| Problem description |
Where a line of the data holds the word "html", copy that line.
══ Records for processing ══
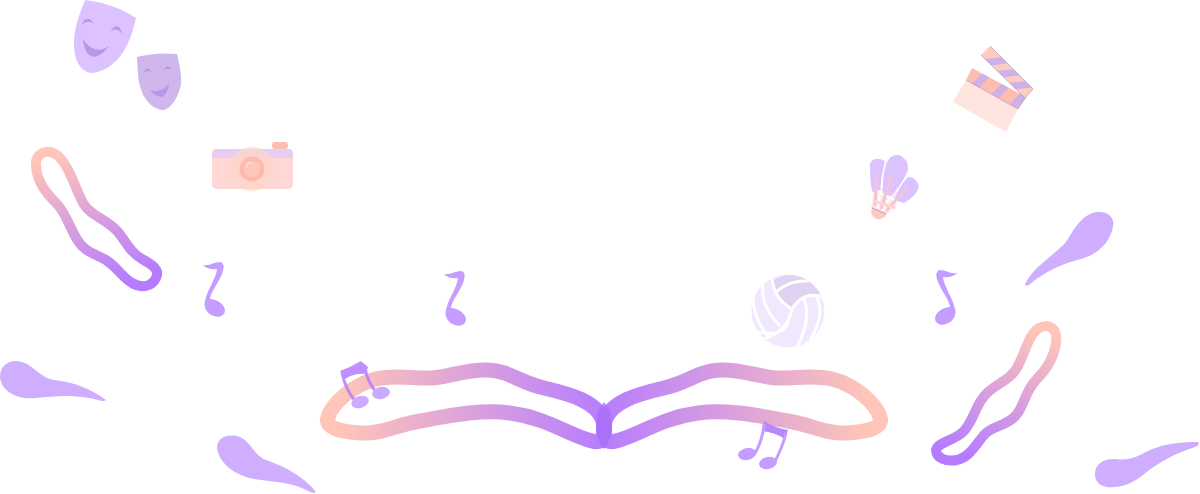
<!DOCTYPE html>
<html lang="en">
<head>
<meta charset="utf-8">
<title>Arts and leisure banner</title>
<style>
:root {
  --paper: #ffffff;
  --violet: #b57cff;
  --note: #c59cff;
  --drop: #cfadff;
  --lilac: #dcc3ff;
  --mauve: #cfb6ec;
  --mask-line: #b798e6;
  --peach: #ffc5b8;
  --coral: #ffbdb1;
  --blush: #ffe5e0;
  --pink: #ffd8d5;
  --ball: #f0e8ff;
  --ball-dark: #e0d3f2;
}
html, body { margin: 0; background: var(--paper); overflow: hidden; }
.banner { display: block; width: 1200px; height: 494px; }
.drop { fill: var(--drop); }
.note { fill: var(--note); }
.stem { fill: none; stroke: var(--note); stroke-width: 3; stroke-linejoin: round; }
.ribbon { fill: none; stroke-linejoin: round; }
.face { fill: var(--mask-line); }
.brow { fill: none; stroke: var(--mask-line); stroke-width: 2.4; stroke-linecap: round; }
</style>
</head>
<body>
<svg class="banner" viewBox="0 0 1200 494" role="img" aria-label="Masks, camera, clapperboard, shuttlecock, volleyball, music notes and wavy ribbons">
  <defs>
    <linearGradient id="ribbon-left" gradientUnits="userSpaceOnUse" x1="75" y1="150" x2="118" y2="282">
      <stop offset="0" stop-color="#ffc5b8"/><stop offset="1" stop-color="#b57cff"/>
    </linearGradient>
    <linearGradient id="ribbon-right" gradientUnits="userSpaceOnUse" x1="1020" y1="326" x2="972" y2="458">
      <stop offset="0" stop-color="#ffc5b8"/><stop offset="1" stop-color="#b57cff"/>
    </linearGradient>
    <linearGradient id="page-fade" gradientUnits="userSpaceOnUse" x1="340" y1="0" x2="608" y2="0">
      <stop offset="0" stop-color="#ffc5b8"/><stop offset="1" stop-color="#b57cff"/>
    </linearGradient>
    <path id="page" class="ribbon" stroke="url(#page-fade)" stroke-width="15" d="M328 417C332 404 352 385 376 379C396 374 414 379 432 378C452 376 468 369 488 370C510 371 520 383 544 388C570 394 598 402 603 421C607 436 604 444 592 441C570 436 548 418 510 413C480 409 448 416 420 421C396 425 382 434 362 433C344 432 324 429 328 417Z"/>
    <path id="single-note" class="note" d="M203 265C210 266 214 262 220 262C225 263 224 269 222 274C218 284 211 291 210 299C217 299 224 304 225 310C225 316 219 318 214 316C207 314 203 307 205 301C207 290 216 279 217 269C212 270 207 269 203 265Z"/>
    <clipPath id="clap-top"><path d="M990 46L1033 89L1025 98L981 55Z"/></clipPath>
    <clipPath id="clap-bar"><path d="M972 68L1026 97L1018 109L966 80Z"/></clipPath>
    <clipPath id="ball-edge"><circle cx="788" cy="311" r="36.5"/></clipPath>
  </defs>

  <g id="masks">
    <path fill="var(--lilac)" d="M85 0C103 2 121 8 136 18C132 34 128 48 117 60C109 68 99 73 90 73C79 70 75 60 74 47C73 31 79 15 85 0Z"/>
    <path class="face" d="M82 25Q85 13 95 24Q87 19 82 25ZM110 31Q119 20 122 34Q117 27 110 31ZM83 39Q94 56 109 46Q101 57 93 57Q84 54 83 39Z"/>
    <path fill="var(--mauve)" d="M137 57Q156 52 177 54C179 64 182 74 181 84C179 95 173 107 164 110C154 110 146 102 142 92C137 80 138 69 137 57Z"/>
    <path class="face" d="M143 74Q147 64 152 72Q147 69 143 74ZM163 71Q168 62 172 70Q167 67 163 71ZM150 90Q161 94 169 83Q168 94 162 97Q155 97 150 90Z"/>
  </g>

  <g id="camera">
    <rect x="272" y="142" width="16" height="7" rx="3" fill="var(--coral)"/>
    <rect x="212" y="149" width="81" height="40" rx="5" fill="var(--pink)"/>
    <path fill="#e9cdf0" d="M212 158V154Q212 149 217 149H288Q293 149 293 154V158Z"/>
    <circle cx="252" cy="169" r="22" fill="#ffd6c8" opacity=".7"/>
    <circle cx="252" cy="169" r="12.5" fill="#ffb9ae"/>
    <circle cx="252" cy="169" r="8" fill="#ffc6bc"/>
    <path d="M246 168Q247 163 252 162" fill="none" stroke="var(--pink)" stroke-width="2"/>
  </g>

  <g id="clapperboard">
    <path fill="var(--blush)" d="M966 80L1018 109L1006 132L953 102Z"/>
    <g clip-path="url(#clap-bar)">
      <path fill="var(--coral)" d="M960 60H1040V120H960Z"/>
      <path stroke="#cdb2ea" stroke-width="8" d="M987 74L973 88M1006 85L992 99M1024 95L1010 109"/>
    </g>
    <g clip-path="url(#clap-top)">
      <path fill="#ffcbc3" d="M975 40H1040V100H975Z"/>
      <path stroke="#cdb2ea" stroke-width="7" d="M982 63L1006 60M993 75L1018 72M1006 87L1031 84"/>
    </g>
    <path fill="none" stroke="#b9a3bd" stroke-width=".8" d="M990 46L1033 89L1025 98L981 55M966 80L1018 109L1026 97"/>
  </g>

  <g id="shuttlecock">
    <path fill="var(--pink)" d="M875 187L888 189L906 196L887 214L871 208Z" opacity=".55"/>
    <g fill="var(--lilac)">
      <path d="M870 164Q872 158 880 159L885 161Q881 176 880 191L873 193Q870 186 870 164Z"/>
      <path d="M886 164Q890 154 899 155Q909 159 908 170Q902 185 890 197L883 195Q882 178 886 164Z"/>
      <path d="M908 177Q915 176 919 186Q917 196 904 203L894 201Q898 187 908 177Z"/>
    </g>
    <path fill="none" stroke="var(--paper)" stroke-width="2" d="M873 193L880 191L883 195L890 197L894 201L903 204M880 193L878 208M890 198L882 211"/>
    <path fill="none" stroke="#f3c5d8" stroke-width="3" d="M877 174L875 206M892 174L881 209M907 188L886 211"/>
    <path fill="none" stroke="#ffd5cc" stroke-width="3" d="M874 201L895 208"/>
    <path fill="#ffc9c3" d="M872 207L887 213Q884 220 877 219Q869 216 872 207Z"/>
    <path d="M872 208L886 214" stroke="#c9a2ba" stroke-width="1"/>
  </g>

  <g id="volleyball">
    <circle cx="788" cy="311" r="36.5" fill="var(--ball)"/>
    <g clip-path="url(#ball-edge)">
      <path fill="var(--ball-dark)" d="M773 281Q786 270 808 279Q820 287 823 297Q806 288 793 308Q776 300 773 281Z"/>
      <g fill="none" stroke="var(--paper)" stroke-width="3">
        <path d="M772 279Q775 300 792 309Q788 331 764 339"/>
        <path d="M792 309Q804 289 826 298"/>
        <path d="M776 292Q790 279 813 281"/>
        <path d="M763 284Q760 306 780 326M753 294Q752 317 768 336"/>
        <path d="M803 297Q813 318 796 349M816 295Q826 315 810 340"/>
        <path d="M789 321Q782 338 758 332"/>
      </g>
    </g>
  </g>

  <g id="side-ribbons">
    <path class="ribbon" stroke="url(#ribbon-left)" stroke-width="10" d="M36 166C35 153 47 148 57 155C69 165 75 188 83 203C91 217 106 218 118 232C127 243 130 252 142 259C153 265 160 270 156 278C152 286 143 289 132 283C122 277 118 268 106 260C94 253 85 252 78 241C69 227 67 215 57 204C46 193 37 182 36 166Z"/>
    <path class="ribbon" stroke="url(#ribbon-right)" stroke-width="10" d="M1056 343C1058 328 1049 323 1039 328C1029 334 1026 350 1018 366C1011 380 997 383 986 394C975 405 974 421 963 432C953 441 938 442 936 450C936 458 946 462 957 460C970 457 975 445 985 434C994 425 1008 426 1017 414C1025 403 1025 392 1036 380C1047 369 1054 358 1056 343Z"/>
  </g>

  <g id="open-book">
    <use href="#page"/>
    <use href="#page" transform="translate(1208 0) scale(-1 1)"/>
    <path fill="#a96cf5" opacity=".75" d="M604 402Q612 410 612 425Q612 440 604 449Q596 440 596 425Q596 410 604 402Z"/>
  </g>

  <g id="music-notes">
    <use href="#single-note"/>
    <use href="#single-note" transform="translate(241 9)"/>
    <use href="#single-note" transform="translate(1160 8) scale(-1 1)"/>
    <g opacity=".85">
      <path fill="var(--violet)" d="M340 371Q351 367 361 361L368 367L366 374Q354 373 345 379Z"/>
      <path fill="none" stroke="var(--violet)" stroke-width="3" d="M342 372Q345 390 357 403M365 367Q367 383 378 394"/>
      <ellipse cx="360" cy="402" rx="9" ry="6" transform="rotate(-18 360 402)" fill="var(--note)"/>
      <ellipse cx="381" cy="393" rx="9" ry="6" transform="rotate(-10 381 393)" fill="var(--note)"/>
    </g>
    <g>
      <path fill="#b888fa" d="M764 421Q775 428 788 430L785 439Q774 432 762 431Z"/>
      <path class="stem" d="M764 424Q763 440 754 455M786 433Q782 449 774 463"/>
      <ellipse class="note" cx="747" cy="454" rx="9" ry="6" transform="rotate(-12 747 454)"/>
      <ellipse class="note" cx="768" cy="463" rx="9" ry="6" transform="rotate(-12 768 463)"/>
    </g>
  </g>

  <g id="drops">
    <path class="drop" d="M0 377C0 366 8 360 18 361C34 364 38 377 54 380C74 382 91 389 106 400Q104 402 98 400C76 394 55 396 36 398C17 400 1 391 0 377Z"/>
    <path class="drop" d="M217 448C217 438 226 434 237 436C251 440 252 454 266 460C286 467 303 476 316 492Q314 494 308 491C292 482 274 482 254 479C234 475 219 463 217 448Z"/>
    <path class="drop" d="M1113 226C1115 217 1107 211 1098 212C1084 213 1075 227 1068 239C1060 252 1035 264 1025 284Q1025 287 1029 285C1044 272 1061 264 1081 259C1099 254 1111 241 1113 226Z"/>
    <path class="drop" d="M1095 474C1095 464 1104 458 1116 459C1130 461 1136 457 1150 450C1166 443 1182 442 1198 442Q1201 444 1195 447C1176 453 1157 463 1143 475C1131 485 1118 488 1107 487Q1095 485 1095 474Z"/>
  </g>
</svg>
</body>
</html>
═══
| Exercise solution |
<!DOCTYPE html>
<html lang="en">
html, body { margin: 0; background: var(--paper); overflow: hidden; }
</html>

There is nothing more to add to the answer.